It’s really difficult to have beef with people on such a small campus; it’s a lot like hooking up. You’re bound to run into last weekend’s rando and either awkwardly avert your eyes or have an equally awkward conversation. The same goes with hostile ex-roommates, except I have too much dignity to simply look away. Instead, I wince at the first sight of her from across the dining hall, think about something nice to say and attempt to say it in a nice manner. It’s the best I can do.
I don’t even have actual beef with my ex-roommate. We never truly fought or had an outward disagreement. Perhaps even worse, we just spent the year dealing in strictly hostile and passive-aggressive terms. This included subtweets which, might I add, were not written by me.
I don’t want to pass all the blame onto my ex-roommate, though. It was no one’s fault specifically; we are just very different people and that didn’t translate well when locked in a tiny dorm together. At the end of the year, let’s just say we were both glad to go our separate ways.
I thought we were cool, definitely not friends, but completely fine acquaintances despite the fact that she sort of ditched me for the next year’s housing at the last minute.
And then she unfriended me on Facebook and blocked me on Instagram. That changed everything. That told me she had a real problem with me, for reasons I may never know. Now whenever I see my ex-roomie at the salad bar blocking the carrot sticks my heart so desires, I go through the stages others in this situation know all too well.
Stage 1: Fake Happy Hello
“Oh my gosh, hi!” I’m so excited to see her, and she mirrors my excitement. Except that we’re totally not. We both know the true nature of this interaction. We are going through the motions of ex-roommate-ness. I would rather not bother with this fake nonsense and I can tell by her frowny face that she feels the same way. She doesn’t fool me; we lived together for a year and I know her fake smiles from her real ones.
Stage 2: Catching Up (Judging You)
“How is your semester going? What classes are you taking?” These are the questions you ask when you must ask questions, but don’t really care about the answers. I won’t remember what she says after I walk away, for in my mind I subconsciously question why she went so far as to block me on Instagram. Seems like some petty high school BS to me. What’s the point of even asking these questions just to be polite?
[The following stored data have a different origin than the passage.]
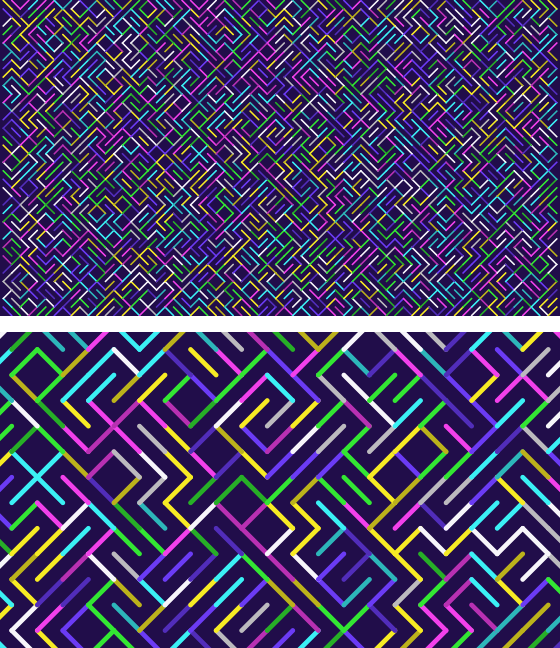
Top: the whole. Bottom: its middle third, enlarged.
This pattern is drawn by a Shadertoy shader. Its source:

```glsl
// Diagonal maze: every square cell of a centred grid holds one slanted stroke,
// leaning left or right at random, in one of six neon colours on deep indigo.
// Round-capped strokes are gathered from the 3x3 neighbourhood and blended.

const float CELL = 0.02695;        // cell side, in canvas heights
const float HALF_WIDTH = 0.092;    // half stroke width, in cells
const float LEAN_CHANCE = 0.5;     // share of strokes rising to the right
const float DIM_CHANCE = 0.35;     // share of darker strokes
const float DIM_LEVEL = 0.76;      // brightness of darker strokes
const float GROUP_CHANCE = 0.4;    // share of cells taking their block's colour
const float GROUP_SIZE = 2.0;      // block side, in cells

const vec3 BACKGROUND = vec3(0.13, 0.05, 0.29);
const vec3 NEON[6] = vec3[6](
    vec3(0.97, 0.96, 0.98),        // white
    vec3(0.95, 0.25, 0.92),        // magenta
    vec3(0.42, 0.23, 0.96),        // violet
    vec3(0.23, 0.94, 0.96),        // cyan
    vec3(0.97, 0.92, 0.14),        // yellow
    vec3(0.20, 0.90, 0.20));       // green

// Integer hash of a cell and a channel number, giving 0 to 1
float hash(vec2 cell, uint channel) {
    uvec2 q = uvec2(ivec2(cell) + 4096);
    uint h = q.x * 1597334673u ^ q.y * 3812015801u ^ channel * 2798796415u;
    h = (h ^ (h >> 16)) * 2146121005u;
    h = (h ^ (h >> 15)) * 2221713035u;
    h ^= h >> 16;
    return float(h >> 8) / 16777216.0;
}

float segmentDistance(vec2 p, vec2 a, vec2 b) {
    vec2 ap = p - a, ab = b - a;
    return length(ap - ab * clamp(dot(ap, ab) / dot(ab, ab), 0.0, 1.0));
}

// Distance to the diagonal of a cell; p is measured from its lower left corner
float strokeDistance(vec2 p, vec2 cell) {
    if (hash(cell, 1u) > LEAN_CHANCE) p.x = 1.0 - p.x;
    return segmentDistance(p, vec2(0.0), vec2(1.0));
}

vec3 strokeColor(vec2 cell) {
    bool grouped = hash(cell, 2u) < GROUP_CHANCE;
    float pick = grouped ? hash(floor(cell / GROUP_SIZE), 3u) : hash(cell, 4u);
    float level = hash(cell, 5u) < DIM_CHANCE ? DIM_LEVEL : 1.0;
    return NEON[int(pick * 6.0)] * level;
}

void mainImage(out vec4 fragColor, in vec2 fragCoord) {
    // Centre a whole number of cells on the canvas
    vec2 canvas = iResolution.xy / (iResolution.y * CELL);
    vec2 gridSize = floor(canvas);
    vec2 p = fragCoord / (iResolution.y * CELL) - 0.5 * (canvas - gridSize);
    float pixel = 1.0 / (iResolution.y * CELL);

    // Blend the strokes that may reach this point
    vec3 color = BACKGROUND;
    vec2 home = floor(p);
    for (int y = -1; y <= 1; y++) {
        for (int x = -1; x <= 1; x++) {
            vec2 cell = home + vec2(x, y);
            if (any(lessThan(cell, vec2(0.0))) ||
                any(greaterThanEqual(cell, gridSize))) continue;
            float d = strokeDistance(p - cell, cell) - HALF_WIDTH;
            float cover = 1.0 - smoothstep(-0.6 * pixel, 0.6 * pixel, d);
            color = mix(color, strokeColor(cell), cover);
        }
    }
    fragColor = vec4(color, 1.0);
}
```
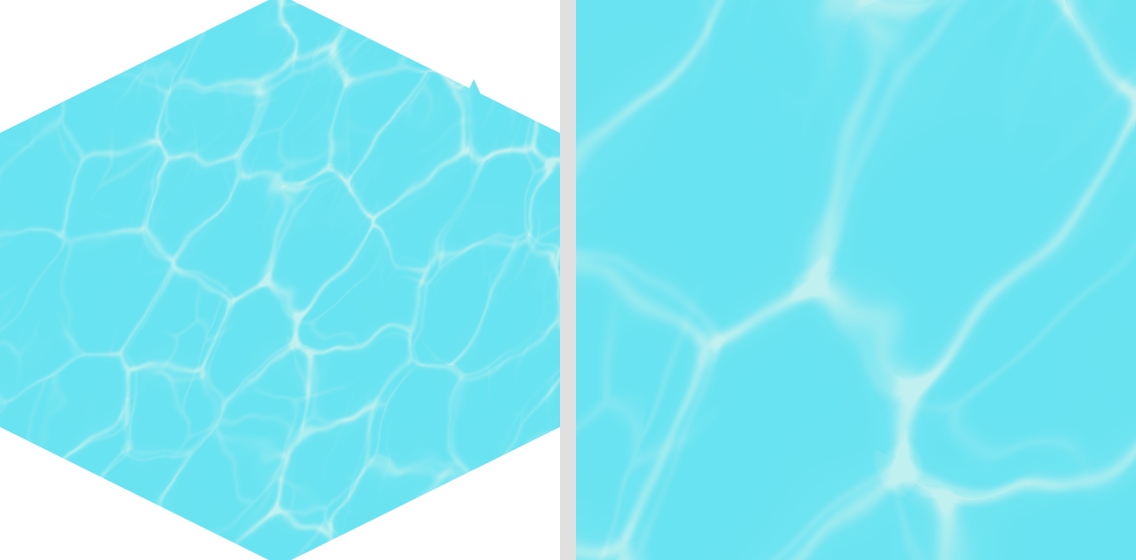
Left: the whole. Right: its middle third, enlarged.
Write a Shadertoy shader that draws this texture.

```glsl
// Hexagonal tile of turquoise pool water with pale rippling light lines on white.
#define WATER vec3(0.408, 0.890, 0.945)
#define LIGHT vec3(0.770, 0.945, 0.940)
#define PAPER vec3(1.0)
#define CELLS vec2(7.2, 5.7)
#define LEAN 0.36
#define WARP 0.30
#define SPLIT 0.26
#define LINE_WIDTH 0.031
#define HEX_SLOPE 0.495
#define HEX_RADIUS 0.510

// Integer hash giving two values from 0 to 1.
vec2 hash2(vec2 cell) {
    uvec2 v = uvec2(ivec2(cell) + 4096);
    v = v * 1664525u + 1013904223u;
    v.x += v.y * 1664525u;
    v.y += v.x * 1664525u;
    v ^= v >> 16u;
    v.x += v.y * 1664525u;
    v.y += v.x * 1664525u;
    v ^= v >> 16u;
    return vec2(v & 65535u) / 65535.0;
}

// Smooth value noise with two independent channels.
vec2 noise2(vec2 p) {
    vec2 i = floor(p), f = fract(p);
    f = f * f * (3.0 - 2.0 * f);
    vec2 low = mix(hash2(i), hash2(i + vec2(1, 0)), f.x);
    vec2 high = mix(hash2(i + vec2(0, 1)), hash2(i + vec2(1, 1)), f.x);
    return mix(low, high, f.y);
}

vec2 fbm2(vec2 p) {
    return 0.6 * noise2(p) + 0.28 * noise2(p * 2.1 + 17.0) + 0.12 * noise2(p * 4.3 + 41.0);
}

// Distance to the nearest cell wall (x) and to the nearest junction (y).
vec2 cellWalls(vec2 p) {
    vec2 base = floor(p), a = vec2(9.0), b = a, c = a;
    for (int y = -1; y <= 1; y++)
    for (int x = -1; x <= 1; x++) {
        vec2 cell = base + vec2(x, y);
        vec2 r = cell + 0.5 + 0.8 * (hash2(cell) - 0.5) - p;
        float d = dot(r, r);
        if (d < dot(a, a)) { c = b; b = a; a = r; }
        else if (d < dot(b, b)) { c = b; b = r; }
        else if (d < dot(c, c)) c = r;
    }
    return vec2((dot(b, b) - dot(a, a)) / (2.0 * length(b - a)),
                (dot(c, c) - dot(a, a)) / (2.0 * length(c - a)));
}

// Soft bright line with a faint halo, slightly stronger at the junctions.
float lightLine(vec2 walls, float width) {
    float knot = exp(-walls.y * walls.y / 0.008);
    float w = width * (1.0 + 0.3 * knot);
    float core = exp(-walls.x * walls.x / (w * w));
    return core * (0.72 + 0.28 * knot) + 0.13 * exp(-walls.x / 0.07);
}

float caustics(vec2 uv) {
    vec2 p = vec2(uv.x - LEAN * uv.y, uv.y) * CELLS + 11.0;
    vec2 q = p + WARP * 2.0 * (fbm2(p * 1.2) - 0.5);
    vec2 patches = noise2(p * 1.3 + 60.0);
    vec2 grain = fbm2(p * vec2(5.0, 4.0) + 71.0);

    // Main net, and a shifted copy that parts from it and rejoins.
    vec2 walls = cellWalls(q);
    vec2 shifted = cellWalls(q + SPLIT * 2.0 * (noise2(p * 0.8 + 83.0) - 0.5));
    float strength = mix(0.20, 0.66, smoothstep(0.2, 0.8, patches.x)) * mix(0.65, 1.35, grain.x);
    float light = strength * lightLine(walls, LINE_WIDTH * mix(0.8, 1.35, patches.y));
    light += 0.30 * smoothstep(0.2, 0.7, patches.y) * lightLine(shifted, LINE_WIDTH * 0.85);

    // Thin broken wisps at two sizes.
    vec2 wisp = cellWalls(q * vec2(1.4, 1.1) + 0.5 * noise2(p * 1.8 + 29.0) + 37.0);
    light += 0.24 * smoothstep(0.42, 0.8, noise2(p * 1.2 + 5.0).x) * lightLine(wisp, 0.035);
    vec2 thread = cellWalls(q * vec2(2.6, 1.5) + 0.6 * noise2(p * 2.2 + 53.0) + 90.0);
    float nearLine = exp(-walls.x / 0.16);
    light += 0.22 * nearLine * smoothstep(0.4, 0.75, noise2(p * 1.5 + 31.0).y) * lightLine(thread, 0.05);

    // Small folded sheets of light between the parted lines.
    float sheet = smoothstep(0.0, 0.03, 0.09 - walls.y + 0.10 * (grain.y - 0.5));
    light += 0.20 * sheet * smoothstep(0.50, 0.70, noise2(p * 0.9 + 19.0).x) * mix(0.5, 1.3, grain.x);

    // Sparse bright glints and a faint overall mottling.
    float glint = exp(-walls.y * walls.y / 0.004) * smoothstep(0.55, 0.8, patches.x);
    light += 0.40 * glint * grain.y;
    light += 0.08 * (fbm2(p * 2.0 + 9.0).x - 0.42);
    return clamp(light, 0.0, 0.95);
}

// Signed distance to the tile, with a tiny splash on its upper right edge.
float tileShape(vec2 uv) {
    vec2 c = abs(uv - 0.5);
    float hexagon = (c.y + HEX_SLOPE * c.x - HEX_RADIUS) / length(vec2(1.0, HEX_SLOPE));
    float splash = (uv.y - 0.859 + 2.2 * abs(uv.x - 0.846)) / 2.42;
    return min(hexagon, max(splash, 0.82 - uv.y));
}

void mainImage(out vec4 fragColor, in vec2 fragCoord) {
    vec2 uv = fragCoord / iResolution.xy;
    float pixel = 1.0 / iResolution.y;
    vec3 water = mix(WATER, LIGHT, caustics(uv));
    float outside = smoothstep(-0.7 * pixel, 0.7 * pixel, tileShape(uv));
    fragColor = vec4(mix(water, PAPER, outside), 1.0);
}
```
Stage 3: See Ya Never
“Okay, well see you around!” More exclamatory remarks to cover up this tired façade. I implant this meeting time in my brain to stay alert the next time I come to Lower on Tuesdays between 1 and 2 p.m. and keep my faux-politeness intact as we say our goodbyes.
Stage 4: To the Moon and Back
Rolling my eyes, that is, and chuckling to myself as I walk away. I think about how our interactions would go if she didn’t delete me from social media. I mean, you have to really actively dislike someone to go out of your way to delete someone. I would probably be much more open and less fake if that moment hadn’t occurred where she said to herself, “I do not want to see Meaghan’s stupid pictures on Instagram or stupid posts on Facebook and I wish she didn’t exist.” Maybe a little dramatic. I wouldn’t doubt it, though.
Stage 5: Other Ex-Roommates, or How It Should Be
I realize that my other ex-roommates still follow me on Instagram and, in fact, actively comment on my posts in between classes together (fellow English majors, unite), the occasional coffee date or passing-by-hello. Just goes to show that ex-roommates can be friends, as long as there’s no passive aggressive subtweeting or unfollowing involved.